◆ **What is required**:
Pull every line with "translate" from the entries below.

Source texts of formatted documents
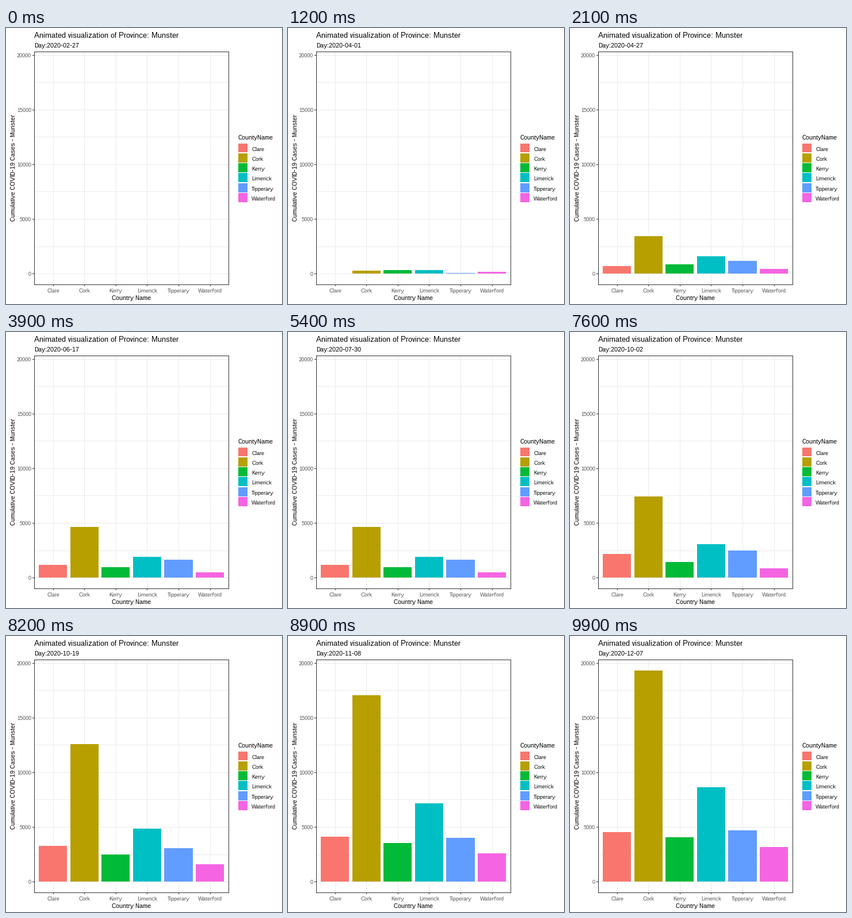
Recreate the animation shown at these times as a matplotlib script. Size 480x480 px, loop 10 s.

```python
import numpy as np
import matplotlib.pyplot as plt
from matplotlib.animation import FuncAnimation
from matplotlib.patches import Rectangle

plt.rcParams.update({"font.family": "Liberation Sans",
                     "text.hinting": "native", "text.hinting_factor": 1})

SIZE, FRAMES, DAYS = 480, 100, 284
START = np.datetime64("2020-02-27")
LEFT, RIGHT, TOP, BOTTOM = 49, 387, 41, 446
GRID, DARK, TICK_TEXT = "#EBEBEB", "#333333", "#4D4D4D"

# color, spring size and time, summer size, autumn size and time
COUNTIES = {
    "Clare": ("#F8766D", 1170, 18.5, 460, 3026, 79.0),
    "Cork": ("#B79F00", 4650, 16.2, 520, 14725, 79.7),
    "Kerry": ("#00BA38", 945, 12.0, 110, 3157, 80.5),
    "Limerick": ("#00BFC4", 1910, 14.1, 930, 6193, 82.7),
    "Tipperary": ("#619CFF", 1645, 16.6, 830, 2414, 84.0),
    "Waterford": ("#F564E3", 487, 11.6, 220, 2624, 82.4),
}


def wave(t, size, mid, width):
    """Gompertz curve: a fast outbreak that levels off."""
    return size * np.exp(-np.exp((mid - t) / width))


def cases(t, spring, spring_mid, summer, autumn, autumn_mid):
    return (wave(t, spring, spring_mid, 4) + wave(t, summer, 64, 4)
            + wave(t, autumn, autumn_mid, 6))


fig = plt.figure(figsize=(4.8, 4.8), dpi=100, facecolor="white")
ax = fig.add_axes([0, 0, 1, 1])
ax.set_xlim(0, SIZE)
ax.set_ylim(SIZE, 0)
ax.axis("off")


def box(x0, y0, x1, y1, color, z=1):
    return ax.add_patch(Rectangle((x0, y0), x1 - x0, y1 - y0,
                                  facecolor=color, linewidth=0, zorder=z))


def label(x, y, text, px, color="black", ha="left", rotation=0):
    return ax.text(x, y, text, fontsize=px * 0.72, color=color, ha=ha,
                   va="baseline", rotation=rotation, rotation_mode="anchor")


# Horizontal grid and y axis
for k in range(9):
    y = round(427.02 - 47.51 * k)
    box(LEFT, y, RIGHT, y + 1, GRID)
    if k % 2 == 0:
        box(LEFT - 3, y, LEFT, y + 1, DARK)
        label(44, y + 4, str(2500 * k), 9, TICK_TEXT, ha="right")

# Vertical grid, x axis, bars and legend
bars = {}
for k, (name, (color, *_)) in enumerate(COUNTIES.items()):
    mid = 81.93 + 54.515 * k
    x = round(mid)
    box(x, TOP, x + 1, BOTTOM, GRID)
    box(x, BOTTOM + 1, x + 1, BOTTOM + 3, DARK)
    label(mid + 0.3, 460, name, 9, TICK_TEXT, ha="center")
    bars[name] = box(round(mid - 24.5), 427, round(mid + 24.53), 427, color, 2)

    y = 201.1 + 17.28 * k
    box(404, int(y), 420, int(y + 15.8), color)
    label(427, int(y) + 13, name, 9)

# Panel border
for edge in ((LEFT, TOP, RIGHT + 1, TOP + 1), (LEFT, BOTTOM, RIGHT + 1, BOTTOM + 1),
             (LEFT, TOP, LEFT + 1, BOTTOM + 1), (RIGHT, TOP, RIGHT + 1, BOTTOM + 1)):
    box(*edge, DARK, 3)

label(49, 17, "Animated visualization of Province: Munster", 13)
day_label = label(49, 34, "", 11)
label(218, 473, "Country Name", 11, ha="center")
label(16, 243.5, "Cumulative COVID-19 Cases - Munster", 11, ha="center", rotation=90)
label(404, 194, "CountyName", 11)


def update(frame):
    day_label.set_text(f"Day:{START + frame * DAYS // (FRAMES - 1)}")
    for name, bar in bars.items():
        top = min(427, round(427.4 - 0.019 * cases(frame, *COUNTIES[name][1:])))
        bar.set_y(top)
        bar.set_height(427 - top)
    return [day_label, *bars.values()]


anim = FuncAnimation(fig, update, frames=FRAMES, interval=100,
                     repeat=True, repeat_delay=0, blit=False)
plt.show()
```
* * *
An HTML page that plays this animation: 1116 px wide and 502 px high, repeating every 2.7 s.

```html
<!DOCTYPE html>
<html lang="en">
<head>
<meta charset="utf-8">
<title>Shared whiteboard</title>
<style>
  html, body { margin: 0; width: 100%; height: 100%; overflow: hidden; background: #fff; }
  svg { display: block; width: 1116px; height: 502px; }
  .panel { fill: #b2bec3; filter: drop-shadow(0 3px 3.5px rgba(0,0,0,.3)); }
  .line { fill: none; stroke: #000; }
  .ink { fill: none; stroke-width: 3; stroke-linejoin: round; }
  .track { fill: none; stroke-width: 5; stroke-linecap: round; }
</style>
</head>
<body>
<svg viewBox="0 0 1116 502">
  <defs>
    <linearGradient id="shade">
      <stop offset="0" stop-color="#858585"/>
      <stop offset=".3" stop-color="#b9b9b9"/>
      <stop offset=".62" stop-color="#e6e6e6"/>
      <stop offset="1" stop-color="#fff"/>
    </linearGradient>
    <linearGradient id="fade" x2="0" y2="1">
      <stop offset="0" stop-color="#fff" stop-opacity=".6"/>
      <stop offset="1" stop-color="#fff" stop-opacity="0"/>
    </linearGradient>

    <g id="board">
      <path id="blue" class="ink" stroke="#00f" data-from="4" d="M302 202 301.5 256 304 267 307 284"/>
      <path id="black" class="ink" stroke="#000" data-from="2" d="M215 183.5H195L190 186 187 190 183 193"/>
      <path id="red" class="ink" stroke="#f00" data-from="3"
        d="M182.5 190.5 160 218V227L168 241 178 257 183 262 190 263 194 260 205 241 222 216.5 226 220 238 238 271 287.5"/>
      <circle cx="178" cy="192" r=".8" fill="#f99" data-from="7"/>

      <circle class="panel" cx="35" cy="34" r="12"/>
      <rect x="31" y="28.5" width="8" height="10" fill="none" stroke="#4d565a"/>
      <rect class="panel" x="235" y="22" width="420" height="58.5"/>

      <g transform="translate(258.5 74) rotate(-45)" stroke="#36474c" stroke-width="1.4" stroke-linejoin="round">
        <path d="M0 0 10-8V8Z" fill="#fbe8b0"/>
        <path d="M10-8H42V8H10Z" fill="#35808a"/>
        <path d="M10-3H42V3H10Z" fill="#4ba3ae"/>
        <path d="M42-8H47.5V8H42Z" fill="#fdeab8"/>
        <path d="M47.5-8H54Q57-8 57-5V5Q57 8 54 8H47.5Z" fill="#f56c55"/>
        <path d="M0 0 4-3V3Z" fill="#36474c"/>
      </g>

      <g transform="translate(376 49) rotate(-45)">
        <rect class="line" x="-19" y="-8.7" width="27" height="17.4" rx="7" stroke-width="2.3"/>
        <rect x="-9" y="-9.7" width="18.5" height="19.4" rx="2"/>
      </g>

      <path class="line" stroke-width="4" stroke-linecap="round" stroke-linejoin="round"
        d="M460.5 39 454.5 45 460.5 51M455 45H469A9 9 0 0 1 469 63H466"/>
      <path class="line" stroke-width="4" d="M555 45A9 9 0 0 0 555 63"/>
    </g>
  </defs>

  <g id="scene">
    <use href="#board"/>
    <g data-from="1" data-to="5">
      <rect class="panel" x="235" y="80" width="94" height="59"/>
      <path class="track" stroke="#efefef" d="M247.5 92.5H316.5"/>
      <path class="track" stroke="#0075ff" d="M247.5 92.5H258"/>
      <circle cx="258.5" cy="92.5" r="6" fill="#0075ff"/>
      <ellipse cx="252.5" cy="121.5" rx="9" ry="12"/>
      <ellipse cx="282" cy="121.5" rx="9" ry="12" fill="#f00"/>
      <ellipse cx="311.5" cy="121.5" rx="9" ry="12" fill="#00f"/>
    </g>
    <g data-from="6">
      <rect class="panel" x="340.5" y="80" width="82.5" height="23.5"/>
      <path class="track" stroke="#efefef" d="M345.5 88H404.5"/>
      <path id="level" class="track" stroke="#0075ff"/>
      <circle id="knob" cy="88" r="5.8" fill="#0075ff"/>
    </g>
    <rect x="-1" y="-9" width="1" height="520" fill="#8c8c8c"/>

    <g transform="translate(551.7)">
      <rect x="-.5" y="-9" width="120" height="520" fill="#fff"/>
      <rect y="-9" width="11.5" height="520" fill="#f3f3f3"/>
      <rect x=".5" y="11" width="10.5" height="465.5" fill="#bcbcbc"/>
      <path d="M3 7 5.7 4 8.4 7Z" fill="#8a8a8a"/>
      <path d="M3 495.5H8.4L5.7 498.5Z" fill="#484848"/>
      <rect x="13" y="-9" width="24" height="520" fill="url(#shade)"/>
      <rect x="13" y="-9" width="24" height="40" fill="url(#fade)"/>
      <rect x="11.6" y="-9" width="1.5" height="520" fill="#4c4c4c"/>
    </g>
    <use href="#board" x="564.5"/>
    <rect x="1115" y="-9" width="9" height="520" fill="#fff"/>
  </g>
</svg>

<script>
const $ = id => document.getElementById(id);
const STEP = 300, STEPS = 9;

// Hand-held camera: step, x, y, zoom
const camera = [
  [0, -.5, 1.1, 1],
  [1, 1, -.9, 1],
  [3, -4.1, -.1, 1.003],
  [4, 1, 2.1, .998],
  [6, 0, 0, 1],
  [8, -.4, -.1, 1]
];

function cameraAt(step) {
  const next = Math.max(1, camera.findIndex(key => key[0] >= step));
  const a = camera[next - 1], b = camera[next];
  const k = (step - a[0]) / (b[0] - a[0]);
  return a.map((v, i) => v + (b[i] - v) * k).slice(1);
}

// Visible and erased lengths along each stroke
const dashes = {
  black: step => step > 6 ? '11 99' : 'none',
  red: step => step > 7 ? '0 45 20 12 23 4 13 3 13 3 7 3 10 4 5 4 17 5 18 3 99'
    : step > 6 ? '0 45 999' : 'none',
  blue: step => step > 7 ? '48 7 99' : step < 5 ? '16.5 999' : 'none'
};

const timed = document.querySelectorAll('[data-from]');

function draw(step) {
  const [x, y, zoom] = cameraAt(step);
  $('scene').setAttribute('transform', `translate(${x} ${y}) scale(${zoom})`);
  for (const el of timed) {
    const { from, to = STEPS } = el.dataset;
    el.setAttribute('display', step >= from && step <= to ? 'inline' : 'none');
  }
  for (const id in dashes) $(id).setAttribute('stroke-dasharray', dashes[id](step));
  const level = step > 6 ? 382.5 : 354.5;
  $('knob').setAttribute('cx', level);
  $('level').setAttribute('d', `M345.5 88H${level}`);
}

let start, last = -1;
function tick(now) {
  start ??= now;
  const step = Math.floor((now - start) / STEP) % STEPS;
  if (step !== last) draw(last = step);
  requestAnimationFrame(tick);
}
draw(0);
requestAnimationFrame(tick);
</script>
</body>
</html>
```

◆ **Expected output**:
      <g transform="translate(258.5 74) rotate(-45)" stroke="#36474c" stroke-width="1.4" stroke-linejoin="round">
      <g transform="translate(376 49) rotate(-45)">
    <g transform="translate(551.7)">
  $('scene').setAttribute('transform', `translate(${x} ${y}) scale(${zoom})`);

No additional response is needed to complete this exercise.